Prairie Seeds

Steve Zwinger's Prairie Seeds sits near Sykeston, ND, in the central part of state known as the drift prairie region. Steve began farming in 2000 and stewards a total of 320 acres, including 12 tillable acres for seed, vegetables and soil building cover crops, 283 acres of hay and 25 acres wildlife habitat—all certified organic. His seed crops include peas, beans, flour corn, popcorn, cilantro, emmer, rye and oats, while vegetables include potatoes, garlic, carrots, onions, beans, peas, lettuce, kale, Swiss chard, broccoli, tomatoes, winter squash, zucchini and cucumbers.

Steve grew up on a grain farm and began working in the fields since he was 12, so he's had an interest in farming since he was a young boy. "The land I farm is land my parents purchased in 1940. It is important to me to carry on farming the land my father and mother started on almost 75 years ago. It is like saving seeds for future generations, to carry on tradition. Just as seeds are heirloom, the farm is very similar to me, it my heirloom that I will save and continue to improve for future generations. A legacy to pass on."

Realizing the demand and need for organic seed, Steve was drawn to the field. "I believe this an important area of agriculture that needs work for the future of organic. With limited acreage, I needed higher value crops. Facing limited markets for fresh vegetables I needed to diversify markets," he explains. He was drawn to organic agriculture believing "it's a viable way to farm, food raised organically is better and soil health is better." He also sees it as more sustainable, since organic systems often reduce the amount and type of purchased inputs.

Steve thrives on producing quality seed lots that help others farm and offer something unique. He also relishes saving seed for future generations. His early experience taught him the skills for successful farming, which he's expanded using small plot research to trial and perfect many different crops across 30 years. He considers many factors in choosing his crop and seed lineup, including adaptation for his climate, familiarity growing a species and variety, uniqueness, supply limitations and function in crop rotations. Through seed saving and development, he continues to optimize his mix and offerings.

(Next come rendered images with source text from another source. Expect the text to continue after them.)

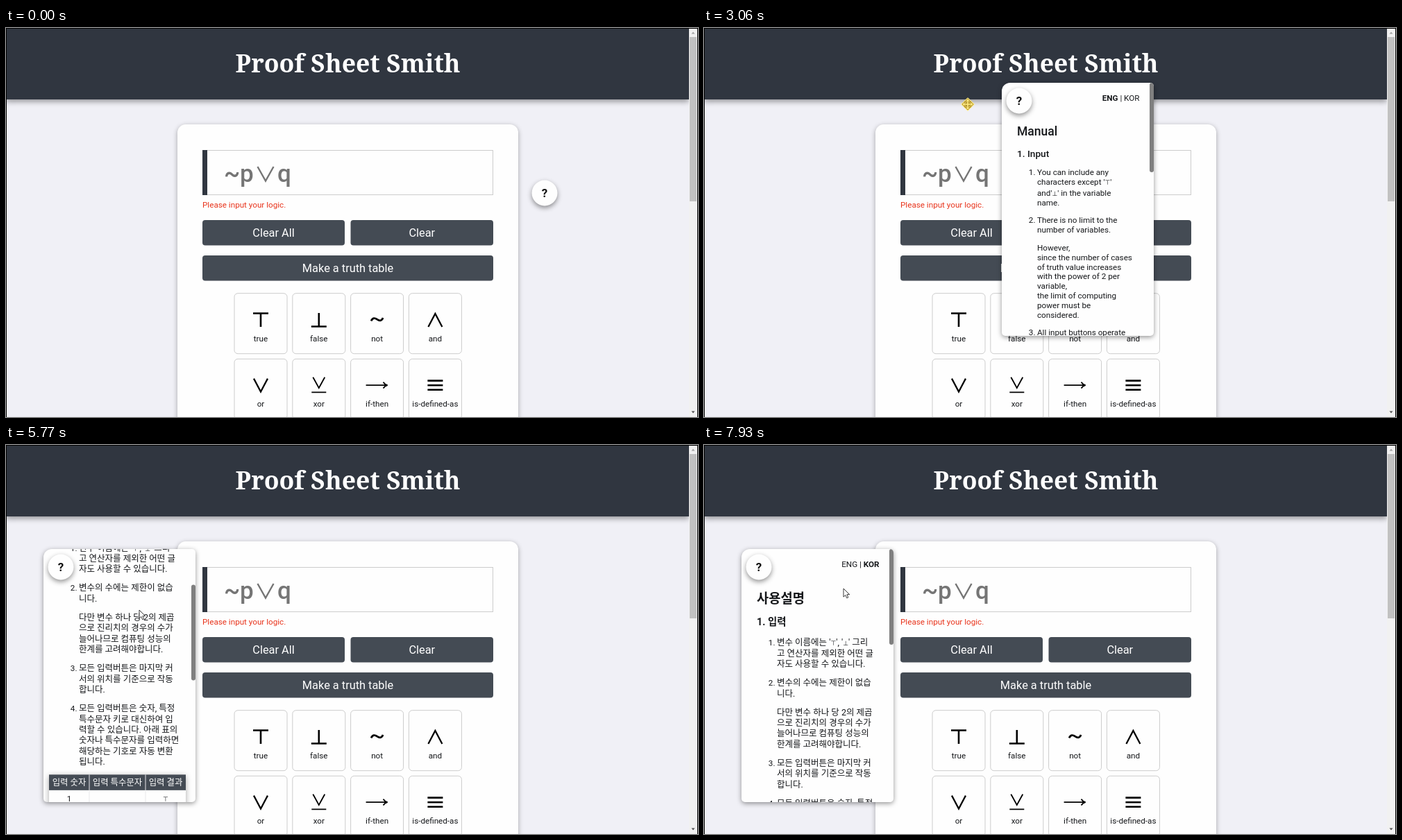
Write an HTML page that moves like this. It is 997x561 px and loops after 8000 ms.

```html
<!DOCTYPE html>
<html lang="en">
<head>
<meta charset="utf-8">
<title>Proof Sheet Smith</title>
<style>
html, body { margin: 0; width: 100%; height: 100%; overflow: hidden; }
body, text { font-family: Roboto, "Noto Sans CJK KR", "Noto Sans CJK", "DejaVu Sans", sans-serif; }
div, svg { position: absolute; }
svg { left: 0; top: 0; overflow: visible; }
text { white-space: pre; }
#stage { left: 0; top: 0; width: 997px; height: 561px; overflow: hidden; background: #f0f0f6; }
#head { left: 0; top: 0; width: 984px; height: 103px; background: #303640; box-shadow: 0 3px 8px rgba(0,0,0,.4); }
#card { left: 246.5px; top: 139px; width: 491.5px; height: 460px; border-radius: 12px; background: #fefefe; box-shadow: 0 2px 7px rgba(0,0,0,.33); }
#bar { left: 984px; top: 0; width: 13px; height: 561px; background: #f1f1f1; }
#panel { overflow: hidden; border-radius: 12px 5px 5px 5px; background: #fefefe; box-shadow: 0 2px 7px rgba(0,0,0,.42); }
#thumb { left: 213px; width: 6px; border-radius: 3px; background: #7f7f7f; }
#help { width: 37px; height: 37px; border-radius: 50%; background: #fefefe; box-shadow: 0 3px 7px rgba(0,0,0,.42); }
#edge { left: 0; top: 0; width: 995px; height: 561px; border: solid #000; border-width: 1px 1px 0; }
</style>
</head>
<body>
<div id="stage">
  <div id="card"></div>
  <div id="head"></div>
  <svg id="page" width="997" height="561"></svg>
  <div id="bar"><svg width="13" height="561">
    <rect x="1" y="13" width="10" height="237" fill="#c1c1c1"/>
    <path d="M3.5 8.5h5l-2.5-3z" fill="#a3a3a3"/>
    <path d="M3.5 552.5h5l-2.5 3z" fill="#505050"/>
  </svg></div>
  <div id="panel">
    <svg id="en" width="219" height="967"></svg>
    <svg id="ko" width="219" height="967" lang="ko"></svg>
    <div id="thumb"></div>
  </div>
  <div id="help"><svg width="37" height="37"><text x="18.5" y="24.5" text-anchor="middle" font-size="17" font-weight="700" fill="#111">?</text></svg></div>
  <div id="edge"></div>
  <svg id="cursor" width="1" height="1" stroke="#222" stroke-width=".9" fill="#fff">
    <path id="arrow" d="M.5.5V12.6L3.3 10 5.2 14.2 7.3 13.3 5.4 9.2H9.2Z"/>
    <path id="hand" transform="translate(-1 -6)" d="M-1.4 8V1Q0-.8 1.4 1V5.2Q2.8 4.2 4 5.6 5.4 4.8 6.4 6.3 8 6 8.2 7.8V11Q7.8 13.6 6.4 15.4H-.6Q-2 12.6-5 9.4-4.6 7.2-2.6 8.2L-1.4 9.4Z"/>
    <g id="move"></g>
  </svg>
</div>
<script>
const $ = id => document.getElementById(id);
const INK = '#15171a', SLATE = '#444b54', BODY = 11.68, PITCH = 22.95;
const MID = 'text-anchor="middle"', END = 'text-anchor="end"', BOLD = 'font-weight="700"', MEDIUM = 'font-weight="500"';

const txt = (x, y, s, size = BODY, attrs = '') =>
  `<text x="${x}" y="${y}" font-size="${size}" fill="${INK}" ${attrs}>` +
  s.replace(/[⊤⊥]/g, c => `<tspan font-size="9" font-family="DejaVu Sans, sans-serif">${c}</tspan>`) + '</text>';
const rect = (x, y, w, h, attrs) => `<rect x="${x}" y="${y}" width="${w}" height="${h}" ${attrs}/>`;
const line = (d, w, color = '#000') => `<path d="${d}" fill="none" stroke="${color}" stroke-width="${w}"/>`;
const turn = (angle, s) => `<g transform="rotate(${angle})">${s}</g>`;

function buildPage() {
  const button = (x, y, w, label) =>
    rect(x, y, w, 36.4, `rx="4" fill="${SLATE}"`) +
    txt(x + w / 2, y + 24, label, 16.35, `${MID} style="fill:#fff"`);
  const grey = `style="fill:#757575" ${MEDIUM}`;

  let s = txt(492.5, 64, 'Proof Sheet Smith', 35.6, `${MID} ${BOLD} style="fill:#fff;font-family:'Noto Serif',serif"`);
  s += rect(283.5, 176.5, 418, 64, 'fill="#fefefe" stroke="#ccc"') + rect(283, 176, 7, 65, 'fill="#303640"');
  s += txt(314, 222, '~', 35, grey) + txt(337, 222, 'p', 35, grey) + txt(391, 222, 'q', 35, grey);
  s += line('M362.5 200L374 220.5 385.5 200', 2.4, '#757575');
  s += txt(283, 259.3, 'Please input your logic.', BODY, 'style="fill:#e8341c"');
  s += button(283, 277, 205, 'Clear All') + button(496.5, 277, 205.5, 'Clear') + button(283, 328, 419, 'Make a truth table');

  // Icons are drawn around the middle of their key.
  const tee = line('M-11-9.5H11M0-9.5V10', 2.6), wedge = line('M-10 10L0-9 10 10', 2.3);
  const keys = {
    'true': tee,
    'false': turn(180, tee),
    'not': line('M-8.5 1.6C-6.5-3.6-3-3 0-.8S6.5 2 8.5-3', 2.8),
    'and': wedge,
    'or': turn(180, wedge),
    'xor': line('M-8.5-12L0 3.5 8.5-12M-10.5 9.8H10.5', 1.9),
    'if-then': line('M-16-.5H14M9-5Q11-1.5 15-.5 11 .5 9 4', 1.8),
    'is-defined-as': line('M-11-7H11M-11-.4H11M-11 6.2H11', 2.6)
  };
  Object.entries(keys).forEach(([label, icon], i) => {
    const x = 329 + (i % 4) * 83.8, y = 382.7 + (i >> 2) * 94.6, cx = x + 38;
    s += rect(x, y, 76, 87, 'rx="5" fill="#fefefe" stroke="#ccc"');
    s += `<g transform="translate(${cx} ${y + 38.3})">${icon}</g>` + txt(cx, y + 69, label, BODY, MID);
  });
  $('page').innerHTML = s;
}

// Numbered paragraphs, "/" breaks a line, a leading "+" continues the item above.
function flow(y, size, pitch, gap, items) {
  let s = '', n = 0;
  for (const item of items) {
    if (item[0] !== '+') s += txt(48.5, y, ++n + '.', BODY, END);
    item.replace('+', '').split('/').forEach((words, i) => {
      if (i) y += pitch + (words.includes('⊥') ? 2.4 : 0);
      s += txt(51, y, words, size);
    });
    y += gap;
  }
  return s;
}

function buildEnglish() {
  $('en').innerHTML =
    txt(198.5, 25.5, `<tspan ${BOLD}>ENG</tspan> | KOR`, BODY, END) +
    txt(22, 75.5, 'Manual', 17.5, MEDIUM) + txt(22, 106.7, '1. Input', 13.66, MEDIUM) +
    flow(133, BODY, 13.86, 25.5, [
      "You can include any/characters except '⊤'/and'⊥' in the variable/name.",
      'There is no limit to the/number of variables.',
      '+However,/since the number of cases/of truth value increases/with the power of 2 per/variable,/the limit of computing/power must be/considered.',
      'All input buttons operate'
    ]);
}

function buildKorean() {
  $('ko').innerHTML =
    txt(198.5, 25.5, `ENG | <tspan ${BOLD}>KOR</tspan>`, BODY, END) +
    txt(22, 77.8, '사용설명', 18.75, BOLD) +
    txt(22, 110, '1. 입력', 14.4, BOLD) +
    flow(139.2, 12.5, 15.4, 27.1, [
      "변수 이름에는 '⊤', '⊥' 그리/고 연산자를 제외한 어떤 글/자도 사용할 수 있습니다.",
      '변수의 수에는 제한이 없습/니다.',
      '+다만 변수 하나 당 2의 제곱/으로 진리치의 경우의 수가/늘어나므로 컴퓨팅 성능의/한계를 고려해야합니다.',
      '모든 입력버튼은 마지막 커/서의 위치를 기준으로 작동/합니다.',
      '모든 입력버튼은 숫자, 특정/특수문자 키로 대신하여 입/력할 수 있습니다. 아래 표의/숫자나 특수문자를 입력하면/해당하는 기호로 자동 변환/됩니다.'
    ]) +
    shortcuts() +
    txt(22, 756.5, '2. 결과', 14.4, BOLD) +
    flow(785, 12.5, 15.4, 27.1, [
      '변수 별 진리치 할당으로 해/당하는 데이터만 하이라이/트할 수 있습니다.',
      '표의 머리글을 누르면 해당/하는 열만 따로 확인할 수/있습니다.',
      '결과 표는 새로운 논리식을/입력할 때까지 그대로 유지/됩니다.'
    ]);
}

function shortcuts() {
  const marks = ['', '', '!', '&amp;', '|', '^', '&gt;', '='];
  const center = i => 37 + i * 69.5;
  let s = rect(8, 462, 197, 252, 'fill="#fefefe" style="filter:drop-shadow(0 2px 4px rgba(0,0,0,.35))"');
  s += rect(8, 462, 197, 22.5, `fill="${SLATE}"`);
  ['입력 숫자', '입력 특수문자', '입력 결과'].forEach((h, i) => {
    s += txt(center(i), 477.8, h, 12.4, `${MID} style="fill:#fff"`);
  });
  [...'⊤⊥~∧∨⊻→≡()'].forEach((result, i) => {
    const y = 500.3 + i * PITCH;
    [String((i + 1) % 10), marks[i] || '', result].forEach((cell, c) => {
      s += txt(center(c), y, cell, /[∧∨⊻→≡]/.test(cell) ? 9.5 : BODY, MID);
    });
    if (i) s += line(`M8 ${y - 16}H205`, 1, '#ececef');
  });
  return s + line('M66 462V713M147 462V713', 1, '#e8e8eb') + line('M8 713.5H205', 2, '#303640');
}

function buildMoveCursor() {
  const arm = line('M-4.2-4.2L-1.3-1.3V-4.4H-3.6L0-8 3.6-4.4H1.3V-1.3L4.2-4.2', .8, '#a07f1c');
  $('move').innerHTML =
    '<path d="M0-8.5L8.5 0 0 8.5-8.5 0Z" fill="#fbe67c" stroke="#fbe67c" stroke-width="2" stroke-linejoin="round"/>' +
    [0, 90, 180, 270].map(a => turn(a, arm)).join('');
}

// Motion
const LOOP = 8000, STEP = 70, ENTER = 570, GRAB = 2420, SETTLE = 3750, DROP = 4080, SWITCH = 5040;
const clamp = (v, lo, hi) => Math.min(hi, Math.max(lo, v));
const ramp = (t, from, to) => clamp((t - from) / (to - from), 0, 1);

// Pointer path: time, x, y
const path = [
  [ENTER, 709, 510], [1340, 775, 236], [GRAB, 775, 240],
  [2630, 752, 164], [2700, 731, 149], [2980, 453, 107], [3050, 380, 110], [3540, 89, 165], [SETTLE, 78, 178],
  [4340, 78, 178], [4520, 279, 174], [4730, 272.5, 174], [4870, 241, 172], [5080, 241, 172],
  [5290, 191.5, 237.5], [7110, 191.5, 237.5], [7880, 200.5, 206.5]
];

function pointer(t) {
  const i = clamp(path.findIndex(p => p[0] > t), -1, path.length);
  const b = path.at(i), a = path[Math.max(0, (i < 0 ? path.length : i) - 1)];
  const p = a === b ? 0 : ramp(t, a[0], b[0]);
  return [a[1] + (b[1] - a[1]) * p, a[2] + (b[2] - a[2]) * p];
}

// The panel hangs from the pointer, one step late, while it is dragged.
function corner(t) {
  const [x, y] = pointer(clamp(t - STEP, GRAB, SETTLE));
  return [Math.round(x - 24), Math.round(y - 28)];
}

const scrolled = t => 441 * ramp(t, 5490, 6200) + 161 * ramp(t, 6500, 6920) - 602 * ramp(t, 7110, 7880);

function cursorKind(t, dx, dy) {
  if (t < ENTER) return '';
  if (t >= GRAB && t < DROP) return 'move';
  const onHelp = Math.hypot(dx - 25, dy - 26) < 18.5;
  const onLanguage = t < SWITCH + STEP && dx > 144 && dx < 199 && dy > 14 && dy < 30;
  return onHelp || onLanguage ? 'hand' : 'arrow';
}

const move = (id, x, y) => { $(id).style.transform = `translate(${x}px,${y}px)`; };
const show = (id, on) => { $(id).style.display = on ? '' : 'none'; };

function draw(time) {
  const t = GRAB + Math.floor((time - GRAB) / STEP) * STEP;
  const [x, y] = corner(t), [px, py] = pointer(t);
  const open = ramp(t, 1510, 1720), top = scrolled(t), korean = t >= SWITCH;

  show('panel', open > 0);
  move('panel', x, y);
  $('panel').style.width = 219 * open + 'px';
  $('panel').style.height = 364.5 * open + 'px';
  move('help', x + 6.5, y + 7.5);
  show('en', !korean);
  show('ko', korean);
  move('ko', 0, -top);
  $('thumb').style.height = (korean ? 137.5 : 129) + 'px';
  move('thumb', 0, top * 364.5 / 967);

  const kind = cursorKind(t, px - x, py - y);
  for (const k of ['arrow', 'hand', 'move']) show(k, k === kind);
  move('cursor', px, py);
}

buildPage();
buildEnglish();
buildKorean();
buildMoveCursor();

const began = performance.now();
function tick() {
  draw((performance.now() - began) % LOOP);
  requestAnimationFrame(tick);
}
tick();
</script>
</body>
</html>
```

FFSC's cooperative structure and focus on organic seed drew Steve to join. He welcomes being part of an enterprise working to strengthen small farms that share common goals and beliefs, increase family farmers' market power and offer greater diversity to customers.


MEET MORE FFSC FARMERS